Please return every line in the following data that includes the string "paper".

Rendered images with source text
==================================================

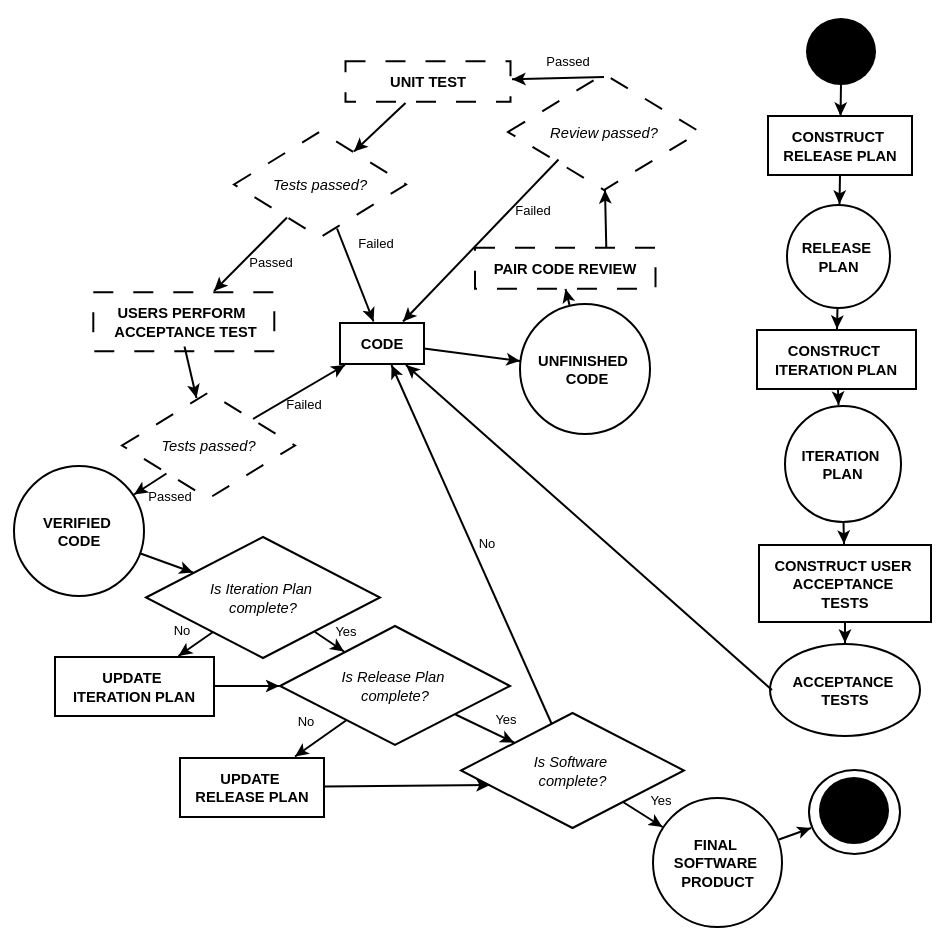
<!DOCTYPE html>
<html lang="en">
<head>
<meta charset="utf-8">
<title>Software development process flow</title>
<style>
:root { --ink: #000; --paper: #fff; --line: 2px; }
* { box-sizing: border-box; }
html, body { margin: 0; }
.diagram {
  position: relative; width: 944px; height: 944px; overflow: hidden;
  background: var(--paper); color: var(--ink);
  font-family: "Liberation Sans", Arial, sans-serif;
}
.node {
  position: absolute; left: var(--x); top: var(--y); width: var(--w); height: var(--h);
  display: flex; align-items: center; justify-content: center;
  font-size: 14.7px; line-height: 18.4px; font-weight: 700;
  text-align: center; white-space: nowrap; padding-top: 2px;
}
.step { border: var(--line) solid var(--ink); }
.artifact { border: var(--line) solid var(--ink); border-radius: 50%; }
.decision { font-weight: 400; font-style: italic; }
.start { background: var(--ink); border-radius: 50%; }
.end { border: var(--line) solid var(--ink); border-radius: 50%; padding: 0; }
.end span { width: 70px; height: 67px; border-radius: 50%; background: var(--ink); position: relative; top: -1px; }
.answer {
  position: absolute; left: var(--x); top: var(--y); transform: translate(-50%, -50%);
  font-size: 13px; line-height: 16px; white-space: nowrap;
}
.lines { position: absolute; left: 0; top: 0; }
.outlines, .edges { fill: none; stroke: var(--ink); stroke-width: 2; }
.dashed { stroke-dasharray: 20 20; }
.edges line { marker-end: url(#arrow); }
</style>
</head>
<body>
<main class="diagram">

  <!-- Planning column -->
  <div class="node start" style="--x:806px;--y:18px;--w:70px;--h:67px" role="img" aria-label="Start"></div>
  <div class="node step" style="--x:767px;--y:115px;--w:146px;--h:61px"><span>CONSTRUCT&nbsp;<br>RELEASE PLAN</span></div>
  <div class="node artifact" style="--x:786px;--y:204px;--w:105px;--h:105px"><span>RELEASE&nbsp;<br>PLAN</span></div>
  <div class="node step" style="--x:755.5px;--y:329px;--w:161px;--h:61px"><span>CONSTRUCT&nbsp;<br>ITERATION PLAN</span></div>
  <div class="node artifact" style="--x:783.5px;--y:405px;--w:118px;--h:118px"><span>ITERATION&nbsp;<br>PLAN</span></div>
  <div class="node step" style="--x:758px;--y:544px;--w:174px;--h:79px"><span>CONSTRUCT USER&nbsp;<br>ACCEPTANCE&nbsp;<br>TESTS</span></div>
  <div class="node artifact" style="--x:769px;--y:643px;--w:152px;--h:94px"><span>ACCEPTANCE&nbsp;<br>TESTS</span></div>

  <!-- Coding and testing -->
  <div class="node step" style="--x:339px;--y:321.5px;--w:86px;--h:43px">CODE</div>
  <div class="node artifact" style="--x:519px;--y:303px;--w:132px;--h:132px"><span>UNFINISHED&nbsp;<br>&nbsp;CODE</span></div>
  <div class="node" style="--x:475px;--y:248px;--w:180px;--h:41px">PAIR CODE REVIEW</div>
  <div class="node decision" style="--x:508px;--y:74px;--w:192px;--h:116px">Review passed?</div>
  <div class="node" style="--x:345px;--y:61px;--w:166px;--h:41px">UNIT TEST</div>
  <div class="node decision" style="--x:234px;--y:131px;--w:172px;--h:107px">Tests passed?</div>
  <div class="node" style="--x:93px;--y:292px;--w:181px;--h:59px"><span>USERS PERFORM&nbsp;<br>&nbsp;ACCEPTANCE TEST</span></div>
  <div class="node decision" style="--x:122px;--y:392px;--w:173px;--h:107px">Tests passed?</div>
  <div class="node artifact" style="--x:13px;--y:465px;--w:132px;--h:132px"><span>VERIFIED&nbsp;<br>CODE</span></div>

  <!-- Completion checks -->
  <div class="node decision" style="--x:146px;--y:537px;--w:234px;--h:121px"><span>Is Iteration Plan&nbsp;<br>complete?</span></div>
  <div class="node decision" style="--x:280px;--y:626px;--w:230px;--h:119px"><span>Is Release Plan&nbsp;<br>complete?</span></div>
  <div class="node decision" style="--x:461px;--y:713px;--w:223px;--h:115px"><span>Is Software&nbsp;<br>complete?</span></div>
  <div class="node step" style="--x:53.5px;--y:656px;--w:161px;--h:61px"><span>UPDATE&nbsp;<br>ITERATION PLAN</span></div>
  <div class="node step" style="--x:179px;--y:756.5px;--w:146px;--h:61px"><span>UPDATE&nbsp;<br>RELEASE PLAN</span></div>
  <div class="node artifact" style="--x:652px;--y:797px;--w:131px;--h:131px"><span>FINAL&nbsp;<br>SOFTWARE&nbsp;<br>PRODUCT</span></div>
  <div class="node end" style="--x:807.5px;--y:768.5px;--w:93px;--h:86px" role="img" aria-label="End"><span></span></div>

  <!-- Answers on the connectors -->
  <span class="answer" style="--x:568px;--y:62px">Passed</span>
  <span class="answer" style="--x:533px;--y:211px">Failed</span>
  <span class="answer" style="--x:376px;--y:244px">Failed</span>
  <span class="answer" style="--x:271px;--y:263px">Passed</span>
  <span class="answer" style="--x:304px;--y:405px">Failed</span>
  <span class="answer" style="--x:170px;--y:497px">Passed</span>
  <span class="answer" style="--x:182px;--y:631px">No</span>
  <span class="answer" style="--x:346px;--y:632px">Yes</span>
  <span class="answer" style="--x:306px;--y:722px">No</span>
  <span class="answer" style="--x:506px;--y:720px">Yes</span>
  <span class="answer" style="--x:487px;--y:544px">No</span>
  <span class="answer" style="--x:661px;--y:801px">Yes</span>

  <svg class="lines" width="944" height="944" viewBox="0 0 944 944" aria-hidden="true">
    <defs>
      <marker id="arrow" markerUnits="userSpaceOnUse" markerWidth="16" markerHeight="14" refX="14" refY="7" orient="auto">
        <path d="M14 7 L0 0.5 L3.5 7 L0 13.5 Z" fill="#000"/>
      </marker>
    </defs>

    <g class="outlines">
      <polygon points="146,597.5 263,537 380,597.5 263,658"/>
      <polygon points="280,686 395,626 510,686 395,745"/>
      <polygon points="461,770.5 572.5,713 684,770.5 572.5,828"/>
      <g class="dashed">
        <rect x="345.5" y="61.3" width="165" height="40.5"/>
        <rect x="475" y="247.8" width="180.5" height="41"/>
        <rect x="93.3" y="292.3" width="181" height="59"/>
        <polygon points="508,132 604,74 700,132 604,190"/>
        <polygon points="234,184.5 320,131.5 406,184.5 320,237.5"/>
        <polygon points="122,445.5 208.5,392.5 295,445.5 208.5,498.5"/>
      </g>
    </g>

    <g class="edges">
      <line x1="841" y1="84" x2="840.5" y2="116"/>
      <line x1="840" y1="175" x2="839.5" y2="204"/>
      <line x1="837.5" y1="308" x2="837" y2="329"/>
      <line x1="838" y1="389" x2="838.5" y2="405"/>
      <line x1="843.5" y1="522" x2="844" y2="544"/>
      <line x1="845" y1="623" x2="845" y2="643"/>
      <line x1="772" y1="690" x2="406" y2="365"/>
      <line x1="424" y1="348.5" x2="520" y2="361"/>
      <line x1="569.5" y1="305" x2="565.5" y2="289"/>
      <line x1="606.3" y1="248" x2="605" y2="190"/>
      <line x1="604" y1="77" x2="512" y2="79.3"/>
      <line x1="558.5" y1="159.5" x2="403" y2="321.5"/>
      <line x1="405.5" y1="103" x2="354" y2="151.5"/>
      <line x1="337" y1="228.5" x2="373.5" y2="321.5"/>
      <line x1="287" y1="217.5" x2="214" y2="291"/>
      <line x1="184.5" y1="346.5" x2="196.5" y2="398"/>
      <line x1="253" y1="419" x2="345" y2="365"/>
      <line x1="166.5" y1="473.5" x2="134" y2="494.5"/>
      <line x1="140.5" y1="553.5" x2="193" y2="572.5"/>
      <line x1="213" y1="632" x2="178.5" y2="656"/>
      <line x1="315" y1="632" x2="344" y2="651.5"/>
      <line x1="214" y1="686" x2="279.5" y2="686"/>
      <line x1="346" y1="720.5" x2="295" y2="756.5"/>
      <line x1="455.5" y1="714.5" x2="514" y2="742.5"/>
      <line x1="324" y1="786.5" x2="490" y2="785"/>
      <line x1="551.5" y1="723.5" x2="391.5" y2="365"/>
      <line x1="623" y1="802" x2="662.5" y2="827"/>
      <line x1="779" y1="839.5" x2="811" y2="828"/>
    </g>
  </svg>
</main>
</body>
</html>
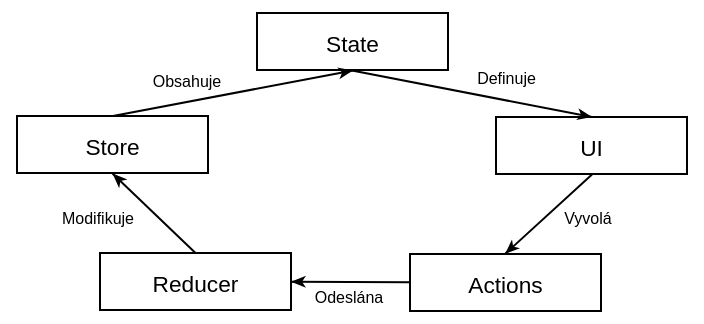
<!DOCTYPE html>
<html lang="cs">
<head>
<meta charset="utf-8">
<title>State – UI – Actions – Reducer – Store</title>
<style>
  :root {
    --paper: #fff;
    --ink: #000;
  }
  * { box-sizing: border-box; }
  html, body { margin: 0; overflow: hidden; background: var(--paper); }
  .diagram {
    position: relative;
    width: 704px;
    height: 324px;
    overflow: hidden;
    background: var(--paper);
    color: var(--ink);
    font-family: "Liberation Sans", Arial, sans-serif;
  }
  .node {
    position: absolute;
    display: flex;
    align-items: center;
    justify-content: center;
    width: 193px;
    height: 59px;
    padding-top: 5px;
    border: 2px solid var(--ink);
    background: var(--paper);
    font-size: 22.7px;
    line-height: 26px;
  }
  .state   { left: 256px; top: 12px; }
  .store   { left: 16px;  top: 115px; }
  .ui      { left: 495px; top: 116px; }
  .reducer { left: 99px;  top: 252px; }
  .actions { left: 409px; top: 253px; }

  .edges { position: absolute; inset: 0; }
  .edges line { stroke: var(--ink); stroke-width: 2; }
  .edges marker path { fill: var(--ink); }

  .label {
    position: absolute;
    transform: translateX(-50%);
    font-size: 16px;
    line-height: 20px;
    white-space: nowrap;
  }
  .contains { left: 187px; top: 72px; }
  .defines  { left: 506.5px; top: 69px; }
  .triggers { left: 588px; top: 209px; }
  .sent     { left: 349px; top: 288px; }
  .modifies { left: 98px; top: 209px; }
</style>
</head>
<body>
<main class="diagram">
  <div class="node state">State</div>
  <div class="node ui">UI</div>
  <div class="node actions">Actions</div>
  <div class="node reducer">Reducer</div>
  <div class="node store">Store</div>

  <svg class="edges" width="704" height="324" viewBox="0 0 704 324" aria-hidden="true">
    <defs>
      <marker id="arrowhead" markerUnits="userSpaceOnUse" markerWidth="16" markerHeight="14" refX="15" refY="7" orient="auto">
        <path d="M0 1 L15 7 L0 13 L4 7 Z"/>
      </marker>
    </defs>
    <g marker-end="url(#arrowhead)">
      <line x1="113" y1="116" x2="353" y2="70.5" marker-end="url(#arrowhead)"/>
      <line x1="352" y1="70.5" x2="592" y2="117" marker-end="url(#arrowhead)"/>
      <line x1="592" y1="174.5" x2="505" y2="254" marker-end="url(#arrowhead)"/>
      <line x1="410" y1="282.3" x2="291" y2="281.7" marker-end="url(#arrowhead)"/>
      <line x1="195.5" y1="253" x2="112.5" y2="173.5" marker-end="url(#arrowhead)"/>
    </g>
  </svg>

  <span class="label contains">Obsahuje</span>
  <span class="label defines">Definuje</span>
  <span class="label triggers">Vyvolá</span>
  <span class="label sent">Odeslána</span>
  <span class="label modifies">Modifikuje</span>
</main>
</body>
</html>
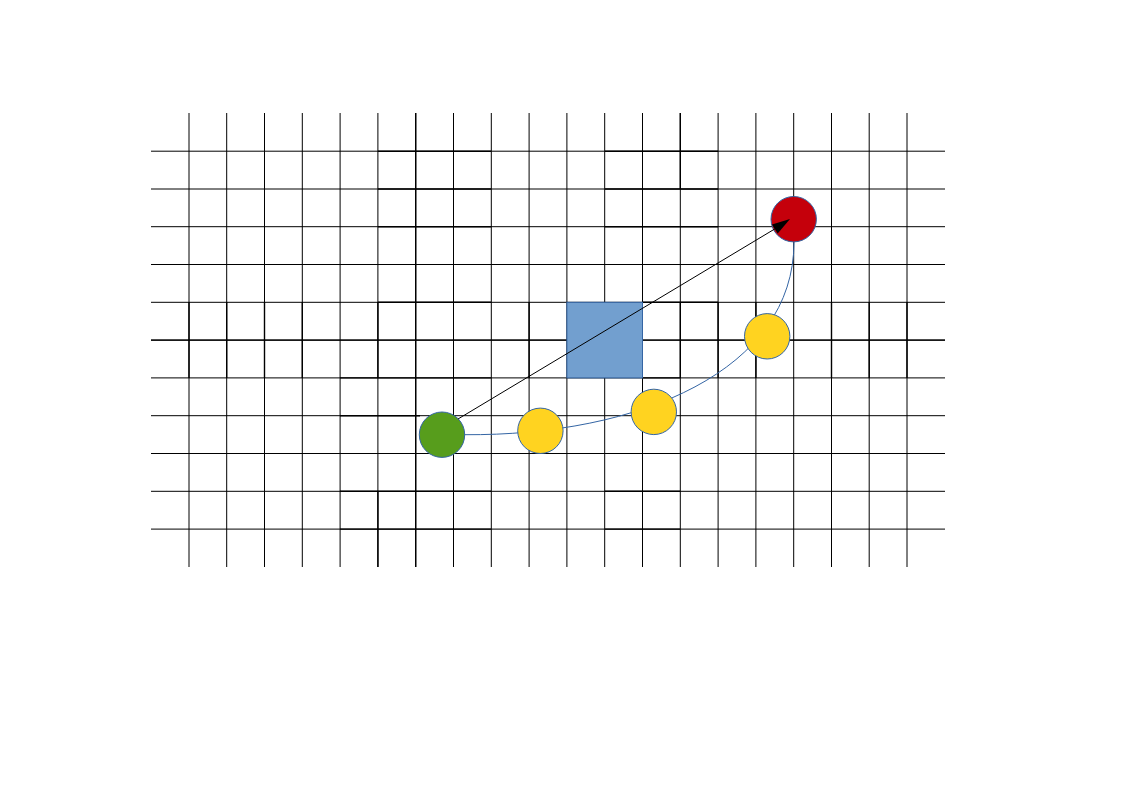
<!DOCTYPE html>
<html lang="en">
<head>
<meta charset="utf-8">
<title>Path around an obstacle</title>
<style>
:root {
  --paper: #ffffff;
  --ink: #000000;
  --outline: #3465a4;
  --obstacle: #729fcf;
  --start: #579d1c;
  --waypoint: #ffd320;
  --goal: #c5000b;
}
html, body { margin: 0; background: var(--paper); overflow: hidden; }
.diagram { display: block; width: 1123px; height: 794px; }
.grid, .grid-strong, .direct-path { stroke: var(--ink); fill: none; }
.grid { stroke-width: 1; }
.grid-strong { stroke-width: 1.4; }
.direct-path { stroke-width: 1; }
.arrowhead { fill: var(--ink); }
.detour { stroke: var(--outline); fill: none; }
.obstacle { fill: var(--obstacle); stroke: var(--outline); }
.node { stroke: var(--outline); }
.start { fill: var(--start); }
.waypoint { fill: var(--waypoint); }
.goal { fill: var(--goal); }
</style>
</head>
<body>
<svg class="diagram" viewBox="0 0 1123 794" role="img" aria-label="Grid with a direct arrow crossing an obstacle and a curved detour through three waypoints">
  <defs>
    <path id="column" d="M0 113V567"/>
    <path id="row" d="M151 0H945"/>
  </defs>

  <g class="grid">
    <use href="#column" x="189"/>
    <use href="#column" x="226.7"/>
    <use href="#column" x="264.5"/>
    <use href="#column" x="302.3"/>
    <use href="#column" x="340.1"/>
    <use href="#column" x="377.9"/>
    <use href="#column" x="415.7"/>
    <use href="#column" x="453.5"/>
    <use href="#column" x="491.3"/>
    <use href="#column" x="529.1"/>
    <use href="#column" x="566.9"/>
    <use href="#column" x="604.7"/>
    <use href="#column" x="642.5"/>
    <use href="#column" x="680.3"/>
    <use href="#column" x="718.1"/>
    <use href="#column" x="755.9"/>
    <use href="#column" x="793.7"/>
    <use href="#column" x="831.5"/>
    <use href="#column" x="869.2"/>
    <use href="#column" x="907"/>
    <use href="#row" y="151.2"/>
    <use href="#row" y="189"/>
    <use href="#row" y="226.7"/>
    <use href="#row" y="264.5"/>
    <use href="#row" y="302.3"/>
    <use href="#row" y="340.1"/>
    <use href="#row" y="377.9"/>
    <use href="#row" y="415.7"/>
    <use href="#row" y="453.5"/>
    <use href="#row" y="491.3"/>
    <use href="#row" y="529.1"/>
  </g>

  <g class="grid-strong">
    <path d="M378 151.2H491M605 151.2H718M378 189H491M605 189H718M378 226.7H491M605 226.7H718"/>
    <path d="M378 302.3H491M643 302.3H718M151 340.1H945M340 377.9H491M643 377.9H680"/>
    <path d="M340 415.7H420M340 491.3H491M605 491.3H680M340 529.1H491M605 529.1H680"/>
    <path d="M189 302V378M226.7 302V378M264.5 302V378M302.3 302V378M377.9 302V378M529.1 302V378M718.1 302V378M755.9 302V378M831.5 302V378M869.2 302V378M907 302V378"/>
    <path d="M415.7 113V567M680.3 113V189M680.3 302V378M377.9 491V567"/>
  </g>

  <rect class="obstacle" x="566.9" y="302.3" width="75.6" height="75.6"/>

  <path class="detour" d="M464 434.7C640 436 794 370 794 242"/>

  <circle class="node start" cx="442" cy="434.7" r="22.7"/>
  <circle class="node waypoint" cx="540.4" cy="430.8" r="22.7"/>
  <circle class="node waypoint" cx="653.8" cy="411.9" r="22.7"/>
  <circle class="node waypoint" cx="767.2" cy="336.3" r="22.7"/>
  <circle class="node goal" cx="793.7" cy="219.2" r="22.7"/>

  <line class="direct-path" x1="458" y1="419" x2="778" y2="227"/>
  <polygon class="arrowhead" points="790,219 772,224.5 777.7,233.5"/>
</svg>
</body>
</html>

==================================================

* **THE COMPLETED TASK**:
:root { --ink: #000; --paper: #fff; --line: 2px; }
  background: var(--paper); color: var(--ink);
    --paper: #fff;
  html, body { margin: 0; overflow: hidden; background: var(--paper); }
    background: var(--paper);
    background: var(--paper);
  --paper: #ffffff;
html, body { margin: 0; background: var(--paper); overflow: hidden; }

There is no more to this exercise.